"Portrait Of A Lady Circa 1850; Circle Of James Godsell Middleton (c.1805-1874)"Portrait of a Lady circa 1850
Circle of James Godsell Middleton (c.1805-1874)
This tender portrait is a fine representation of female beauty. It was a popular subject in the 19th Century and many artists were influenced by the schools such as the Royal Academy. For the first time, large numbers of pictures were painted whose sole raison d’être was a depiction of such beauty; not so much in the form of specific portraiture, but more as a homage to feminine beauty in its own right. Many artists worked in this lucrative genre.
The fluid handling shows all the vigour and style of the English portrait with the clear fresh palette, the bright eyes and the beautiful rendering. The modelling of the face is particularly attractive. It can be dated to the 1850’s based on the attire and hairstyle.
The reverse of the canvas contains a stencil “C. Davy, Artists Colourman, 83 Newman Street, Oxford St, London”. Artists often purchased readymade primed canvases and supports from suppliers. Robert and Charles Davy ran a busy and prolific firm, established in the 1790’s. Charles Davy operated at 83 Newman St from 1843 to 1862 (Newman street was a working artist’s street with nearly every house, over 50 years, being occupied at one time or another by an artist studio). As such this portrait can be dated to after 1842. Middlton often signed and dated the reverse of his works - there are numerous signed portraits, with the address 76 Newman St, London, from 1836 to 1863 in existence. From 1855 he signed and gave an address of 33 Carrington Square, London.

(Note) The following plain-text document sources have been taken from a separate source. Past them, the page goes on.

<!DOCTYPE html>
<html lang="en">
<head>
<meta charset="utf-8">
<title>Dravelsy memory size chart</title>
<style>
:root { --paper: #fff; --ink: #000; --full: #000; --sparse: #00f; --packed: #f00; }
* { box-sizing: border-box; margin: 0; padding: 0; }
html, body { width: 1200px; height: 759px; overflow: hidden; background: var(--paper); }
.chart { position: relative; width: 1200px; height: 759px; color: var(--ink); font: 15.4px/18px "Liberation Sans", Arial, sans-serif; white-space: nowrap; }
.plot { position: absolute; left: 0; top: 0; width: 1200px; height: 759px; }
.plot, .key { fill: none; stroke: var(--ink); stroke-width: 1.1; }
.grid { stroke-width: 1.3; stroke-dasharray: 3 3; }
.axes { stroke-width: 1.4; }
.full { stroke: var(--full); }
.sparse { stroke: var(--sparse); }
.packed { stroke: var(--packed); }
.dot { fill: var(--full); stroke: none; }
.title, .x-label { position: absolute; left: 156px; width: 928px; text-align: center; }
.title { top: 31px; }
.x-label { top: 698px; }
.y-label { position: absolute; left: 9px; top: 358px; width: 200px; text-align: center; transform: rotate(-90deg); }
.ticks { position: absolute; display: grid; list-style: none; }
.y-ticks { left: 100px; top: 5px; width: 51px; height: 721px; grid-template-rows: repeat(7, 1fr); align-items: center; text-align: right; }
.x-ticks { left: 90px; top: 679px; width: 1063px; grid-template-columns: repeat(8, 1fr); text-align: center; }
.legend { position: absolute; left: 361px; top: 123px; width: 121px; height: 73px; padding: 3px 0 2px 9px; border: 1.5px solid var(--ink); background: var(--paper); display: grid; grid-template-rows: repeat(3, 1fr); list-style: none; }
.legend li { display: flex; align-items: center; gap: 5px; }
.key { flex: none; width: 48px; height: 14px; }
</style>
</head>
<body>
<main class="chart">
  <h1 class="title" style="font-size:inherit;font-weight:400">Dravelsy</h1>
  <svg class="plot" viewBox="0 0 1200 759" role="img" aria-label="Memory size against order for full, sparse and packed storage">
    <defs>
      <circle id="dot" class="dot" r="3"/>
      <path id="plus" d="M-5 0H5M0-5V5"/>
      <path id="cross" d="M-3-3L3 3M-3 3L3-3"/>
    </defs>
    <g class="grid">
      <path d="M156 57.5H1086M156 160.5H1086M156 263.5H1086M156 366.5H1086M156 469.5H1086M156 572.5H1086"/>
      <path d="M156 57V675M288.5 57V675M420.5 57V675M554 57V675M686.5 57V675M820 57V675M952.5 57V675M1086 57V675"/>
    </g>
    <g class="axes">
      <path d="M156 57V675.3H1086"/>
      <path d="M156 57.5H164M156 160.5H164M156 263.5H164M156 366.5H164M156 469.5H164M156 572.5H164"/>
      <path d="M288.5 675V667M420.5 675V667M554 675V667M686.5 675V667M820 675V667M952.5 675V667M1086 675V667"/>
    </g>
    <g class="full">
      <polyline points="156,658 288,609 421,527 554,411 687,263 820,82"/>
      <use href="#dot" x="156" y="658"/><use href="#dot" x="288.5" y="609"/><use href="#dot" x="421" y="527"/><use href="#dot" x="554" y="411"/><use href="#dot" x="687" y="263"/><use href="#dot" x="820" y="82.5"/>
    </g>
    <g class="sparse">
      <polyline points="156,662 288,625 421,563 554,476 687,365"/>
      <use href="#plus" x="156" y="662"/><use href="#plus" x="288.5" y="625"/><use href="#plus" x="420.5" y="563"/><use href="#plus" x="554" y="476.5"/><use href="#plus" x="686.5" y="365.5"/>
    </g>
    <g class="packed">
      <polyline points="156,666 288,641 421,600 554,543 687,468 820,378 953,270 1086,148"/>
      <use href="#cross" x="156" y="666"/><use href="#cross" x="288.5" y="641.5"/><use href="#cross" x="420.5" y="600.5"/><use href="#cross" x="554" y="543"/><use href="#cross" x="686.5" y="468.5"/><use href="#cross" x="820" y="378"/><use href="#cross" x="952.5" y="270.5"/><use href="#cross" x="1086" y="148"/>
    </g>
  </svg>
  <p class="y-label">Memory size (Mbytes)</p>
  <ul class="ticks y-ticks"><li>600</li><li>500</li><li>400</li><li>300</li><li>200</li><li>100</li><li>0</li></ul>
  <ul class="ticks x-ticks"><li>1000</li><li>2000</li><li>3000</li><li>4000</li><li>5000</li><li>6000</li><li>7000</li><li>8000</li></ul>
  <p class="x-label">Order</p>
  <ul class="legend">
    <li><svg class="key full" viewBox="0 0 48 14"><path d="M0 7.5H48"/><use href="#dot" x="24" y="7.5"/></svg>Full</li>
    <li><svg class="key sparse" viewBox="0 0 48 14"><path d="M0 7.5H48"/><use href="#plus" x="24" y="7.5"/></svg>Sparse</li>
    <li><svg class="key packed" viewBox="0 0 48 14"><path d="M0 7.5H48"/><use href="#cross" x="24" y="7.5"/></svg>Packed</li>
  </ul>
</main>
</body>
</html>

James Godsell Middleton (1805-1874) was a London born British artist well known in his day and a popular choice for aristocracy and other distinguished society figures. Like most portrait painters in London he was influenced by dominant masters of the portrait genre such as Thomas Lawrence. He was a skilful draughtsman and an accomplished colourist; his controlled yet spontaneous appearing brushstrokes lend a certain air of immediacy to his works. He exhibited consistently throughout his career at many academies such as London’s Royal Academy, Ireland’s Royal Hibernian Academy, and the British Institution and established a highly successful practice in London, after spending some time in Rome, where his self-portrait is to be found in the Pitti palace, Florence. He was active right up to 1872, two years before his death. His daughters, Mary and Josephine, were also portrait painters and almost certainly studio assistants.

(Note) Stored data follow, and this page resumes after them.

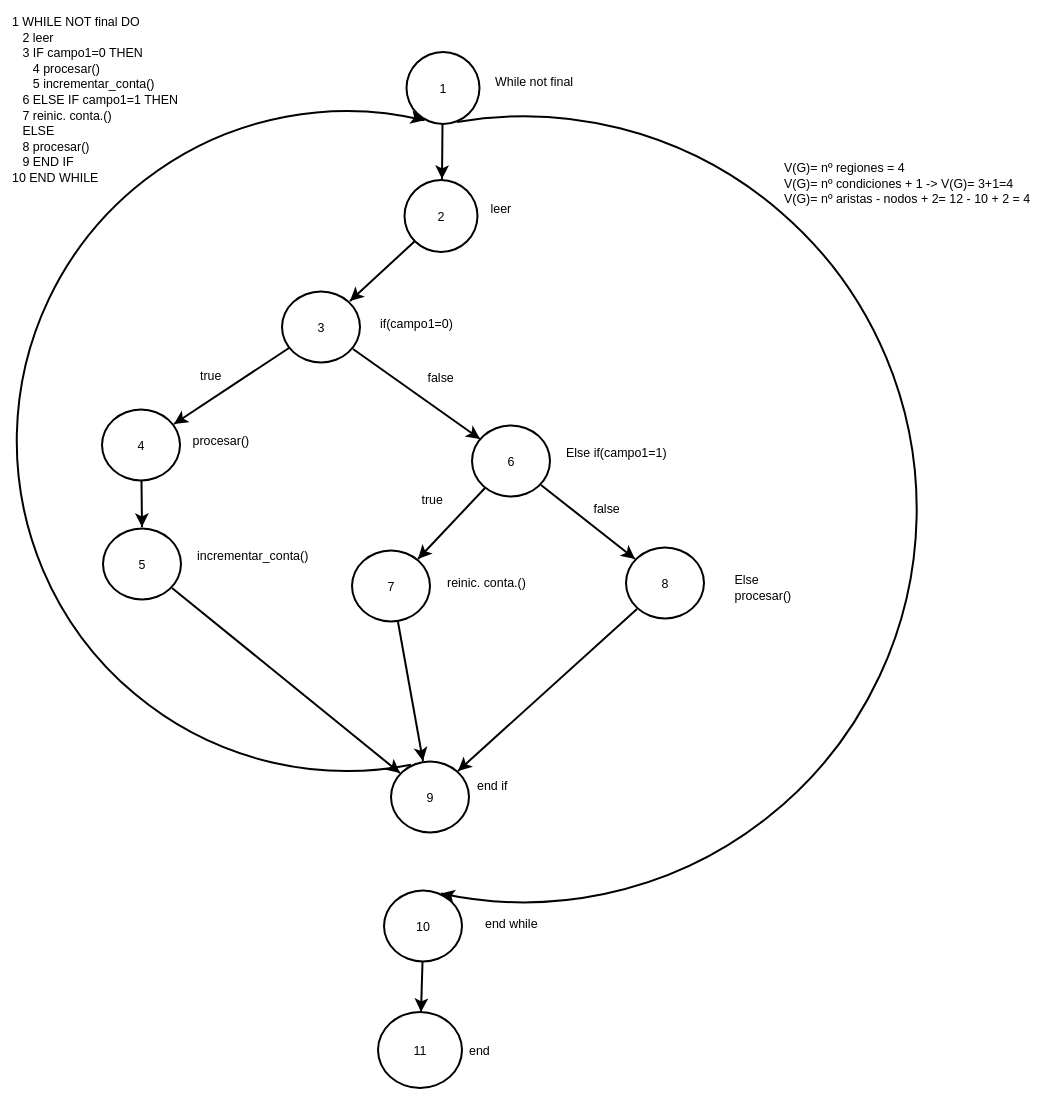
<!DOCTYPE html>
<html lang="es">
<head>
<meta charset="utf-8">
<title>Grafo de flujo y complejidad ciclomática</title>
<style>
:root { --ink: #000; --paper: #fff; }
* { box-sizing: border-box; margin: 0; padding: 0; }
html, body { width: 1043px; height: 1101px; overflow: hidden; background: var(--paper); }
.flow-graph {
  position: relative; width: 1043px; height: 1101px; overflow: hidden;
  color: var(--ink); font: 12.45px/15.6px "Liberation Sans", Arial, sans-serif;
}
.pseudocode, .complexity, .label { position: absolute; white-space: nowrap; }
.pseudocode, .complexity { display: flex; flex-direction: column; }
.pseudocode { left: 12px; top: 15px; list-style: none; }
.indent-1 { padding-left: 10.4px; }
.indent-2 { padding-left: 20.8px; }
.complexity { left: 784px; top: 161px; }
.node {
  position: absolute; left: var(--x); top: var(--y);
  width: var(--w, 80px); height: var(--h, 73px);
  transform: translate(-50%, -50%);
  display: flex; align-items: center; justify-content: center; padding-top: 3px;
  border: 2px solid var(--ink); border-radius: 50%; background: var(--paper);
}
.label { left: var(--x); top: var(--y); }
.edges { position: absolute; left: 0; top: 0; }
.edges .lines { fill: none; stroke: var(--ink); stroke-width: 2; }
.arrow-tip { fill: var(--ink); stroke: none; }
</style>
</head>
<body>
<main class="flow-graph">
  <ol class="pseudocode">
    <li>1 WHILE NOT final DO</li>
    <li class="indent-1">2 leer</li>
    <li class="indent-1">3 IF campo1=0 THEN</li>
    <li class="indent-2">4 procesar()</li>
    <li class="indent-2">5 incrementar_conta()</li>
    <li class="indent-1">6 ELSE IF campo1=1 THEN</li>
    <li class="indent-1">7 reinic. conta.()</li>
    <li class="indent-1">ELSE</li>
    <li class="indent-1">8 procesar()</li>
    <li class="indent-1">9 END IF</li>
    <li>10 END WHILE</li>
  </ol>

  <section class="complexity">
    <p>V(G)= nº regiones = 4</p>
    <p>V(G)= nº condiciones + 1 -&gt; V(G)= 3+1=4</p>
    <p>V(G)= nº aristas - nodos + 2= 12 - 10 + 2 = 4</p>
  </section>

  <div class="node" style="--x:443px;--y:88px;--w:75px;--h:74px">1</div>
  <div class="node" style="--x:441px;--y:216px;--w:75px;--h:74px">2</div>
  <div class="node" style="--x:321px;--y:327px">3</div>
  <div class="node" style="--x:141px;--y:445px">4</div>
  <div class="node" style="--x:142px;--y:564px">5</div>
  <div class="node" style="--x:511px;--y:461px">6</div>
  <div class="node" style="--x:391px;--y:586px">7</div>
  <div class="node" style="--x:665px;--y:583px">8</div>
  <div class="node" style="--x:430px;--y:797px">9</div>
  <div class="node" style="--x:423px;--y:926px">10</div>
  <div class="node" style="--x:420px;--y:1050px;--w:86px;--h:78px">11</div>

  <svg class="edges" width="1043" height="1101" viewBox="0 0 1043 1101" aria-hidden="true">
    <defs>
      <marker id="arrow" markerUnits="userSpaceOnUse" markerWidth="16" markerHeight="16" refX="14" refY="7" orient="auto">
        <path class="arrow-tip" d="M14 7 L0 14 L3.5 7 L0 0 Z"/>
      </marker>
    </defs>
    <g class="lines">
      <path marker-end="url(#arrow)" d="M442.5 124 L442 179"/>
      <path marker-end="url(#arrow)" d="M415 241 L350 301"/>
      <path marker-end="url(#arrow)" d="M289 348 L174 424"/>
      <path marker-end="url(#arrow)" d="M353 349 L480 439"/>
      <path marker-end="url(#arrow)" d="M141.5 481 L142 527"/>
      <path marker-end="url(#arrow)" d="M485 488 L418 559"/>
      <path marker-end="url(#arrow)" d="M541 485 L635 559"/>
      <path marker-end="url(#arrow)" d="M172 588 L400 773"/>
      <path marker-end="url(#arrow)" d="M398 622 L423 761"/>
      <path marker-end="url(#arrow)" d="M637 609 L458 771"/>
      <path marker-end="url(#arrow)" d="M422.5 962 L421 1012"/>
      <path marker-end="url(#arrow)" d="M411 764.7 A330 330 0 1 1 424.5 120.3"/>
      <path marker-end="url(#arrow)" d="M457 122 A393 393 0 1 1 441 893.5"/>
    </g>
  </svg>

  <p class="label" style="--x:495px;--y:75px">While not final</p>
  <p class="label" style="--x:490.5px;--y:202px">leer</p>
  <p class="label" style="--x:380px;--y:317px">if(campo1=0)</p>
  <p class="label" style="--x:200px;--y:369px">true</p>
  <p class="label" style="--x:427.5px;--y:371px">false</p>
  <p class="label" style="--x:192.5px;--y:434px">procesar()</p>
  <p class="label" style="--x:197px;--y:549px">incrementar_conta()</p>
  <p class="label" style="--x:566px;--y:446px">Else if(campo1=1)</p>
  <p class="label" style="--x:421.5px;--y:493px">true</p>
  <p class="label" style="--x:593.5px;--y:502px">false</p>
  <p class="label" style="--x:447px;--y:576px">reinic. conta.()</p>
  <p class="label" style="--x:734.5px;--y:573px">Else<br>procesar()</p>
  <p class="label" style="--x:477px;--y:779px">end if</p>
  <p class="label" style="--x:485px;--y:917px">end while</p>
  <p class="label" style="--x:469px;--y:1044px">end</p>
</main>
</body>
</html>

Amongst others he depicted Napoleon III, Viscountess Beaconsfield, Countess of Blessington, 2nd Baron Carrington, 3rd Earl of Malmesbury, 3rd Marquess of Londonderry, Countess of Portarlington etc. His work is found in various museums around the world and the British Government’s art collection and various National Trust properties. Middleton’s portrait of Charles William Stewart, 3rd Marquess of Londonderry sold in 2004 for $122,419 and is currently held at Mount Stewart, National Trust. On 13th May 2004 in London a Portrait of Charles William Stewart, 3rd Marquis of Londonderry (1855, oil on canvas, 114 × 76 ins/289 × 194 cm) sold for £58,000.

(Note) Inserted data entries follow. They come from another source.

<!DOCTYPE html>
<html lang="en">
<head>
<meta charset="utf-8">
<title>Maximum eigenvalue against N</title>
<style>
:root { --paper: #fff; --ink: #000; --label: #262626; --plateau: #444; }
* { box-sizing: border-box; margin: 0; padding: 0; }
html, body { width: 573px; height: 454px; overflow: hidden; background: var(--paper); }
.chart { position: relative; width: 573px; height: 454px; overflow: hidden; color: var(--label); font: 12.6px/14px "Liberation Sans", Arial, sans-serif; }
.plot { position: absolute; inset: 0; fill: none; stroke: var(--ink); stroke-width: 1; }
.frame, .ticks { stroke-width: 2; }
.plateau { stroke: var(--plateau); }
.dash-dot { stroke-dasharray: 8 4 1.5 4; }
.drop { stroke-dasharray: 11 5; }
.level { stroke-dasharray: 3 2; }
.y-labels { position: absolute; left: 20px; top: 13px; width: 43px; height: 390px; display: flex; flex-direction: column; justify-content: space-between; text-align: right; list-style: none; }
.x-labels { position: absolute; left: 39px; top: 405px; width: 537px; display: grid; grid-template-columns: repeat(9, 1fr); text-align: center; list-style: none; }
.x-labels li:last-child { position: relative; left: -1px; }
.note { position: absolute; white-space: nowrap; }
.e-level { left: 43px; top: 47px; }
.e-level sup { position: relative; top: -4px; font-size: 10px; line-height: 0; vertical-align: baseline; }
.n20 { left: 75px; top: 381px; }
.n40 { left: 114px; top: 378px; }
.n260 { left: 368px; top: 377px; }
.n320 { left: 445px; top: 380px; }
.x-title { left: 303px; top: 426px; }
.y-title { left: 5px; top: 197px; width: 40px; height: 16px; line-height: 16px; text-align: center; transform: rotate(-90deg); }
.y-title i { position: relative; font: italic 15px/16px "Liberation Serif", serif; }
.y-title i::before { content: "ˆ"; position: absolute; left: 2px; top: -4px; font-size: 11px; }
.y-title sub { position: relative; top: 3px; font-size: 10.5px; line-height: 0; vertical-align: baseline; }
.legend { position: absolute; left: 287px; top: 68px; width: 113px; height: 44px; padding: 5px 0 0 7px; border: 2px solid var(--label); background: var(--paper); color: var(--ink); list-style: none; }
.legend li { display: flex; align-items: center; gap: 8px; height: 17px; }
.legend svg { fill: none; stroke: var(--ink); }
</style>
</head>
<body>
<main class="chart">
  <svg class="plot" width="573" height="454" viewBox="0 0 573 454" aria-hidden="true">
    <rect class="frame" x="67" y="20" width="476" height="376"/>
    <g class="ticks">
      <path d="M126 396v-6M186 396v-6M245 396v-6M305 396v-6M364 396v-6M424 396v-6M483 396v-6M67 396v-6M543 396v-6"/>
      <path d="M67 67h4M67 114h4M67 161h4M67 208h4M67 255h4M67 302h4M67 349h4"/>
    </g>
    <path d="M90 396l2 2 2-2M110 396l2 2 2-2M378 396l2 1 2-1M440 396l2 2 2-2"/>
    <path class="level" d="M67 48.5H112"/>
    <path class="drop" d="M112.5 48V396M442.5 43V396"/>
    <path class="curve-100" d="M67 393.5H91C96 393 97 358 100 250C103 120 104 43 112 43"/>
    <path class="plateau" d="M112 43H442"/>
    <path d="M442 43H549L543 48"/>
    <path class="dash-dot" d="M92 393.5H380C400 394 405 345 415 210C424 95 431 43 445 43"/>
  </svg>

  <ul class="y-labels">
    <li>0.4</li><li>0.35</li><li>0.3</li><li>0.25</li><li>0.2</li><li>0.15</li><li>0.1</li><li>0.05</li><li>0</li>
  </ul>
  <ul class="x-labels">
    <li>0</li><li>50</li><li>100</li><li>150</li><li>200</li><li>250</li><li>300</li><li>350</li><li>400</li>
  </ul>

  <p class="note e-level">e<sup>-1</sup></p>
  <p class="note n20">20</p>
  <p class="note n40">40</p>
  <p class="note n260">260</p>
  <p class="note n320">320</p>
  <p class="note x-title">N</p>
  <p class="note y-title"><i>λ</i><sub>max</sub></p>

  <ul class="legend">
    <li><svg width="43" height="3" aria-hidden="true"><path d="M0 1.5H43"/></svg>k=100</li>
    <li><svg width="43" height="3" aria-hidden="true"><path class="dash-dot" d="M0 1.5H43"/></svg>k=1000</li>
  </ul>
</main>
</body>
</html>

Measurements: Height 97cm, Width 86cm framed (Height 38.25”, Width 33.75” framed)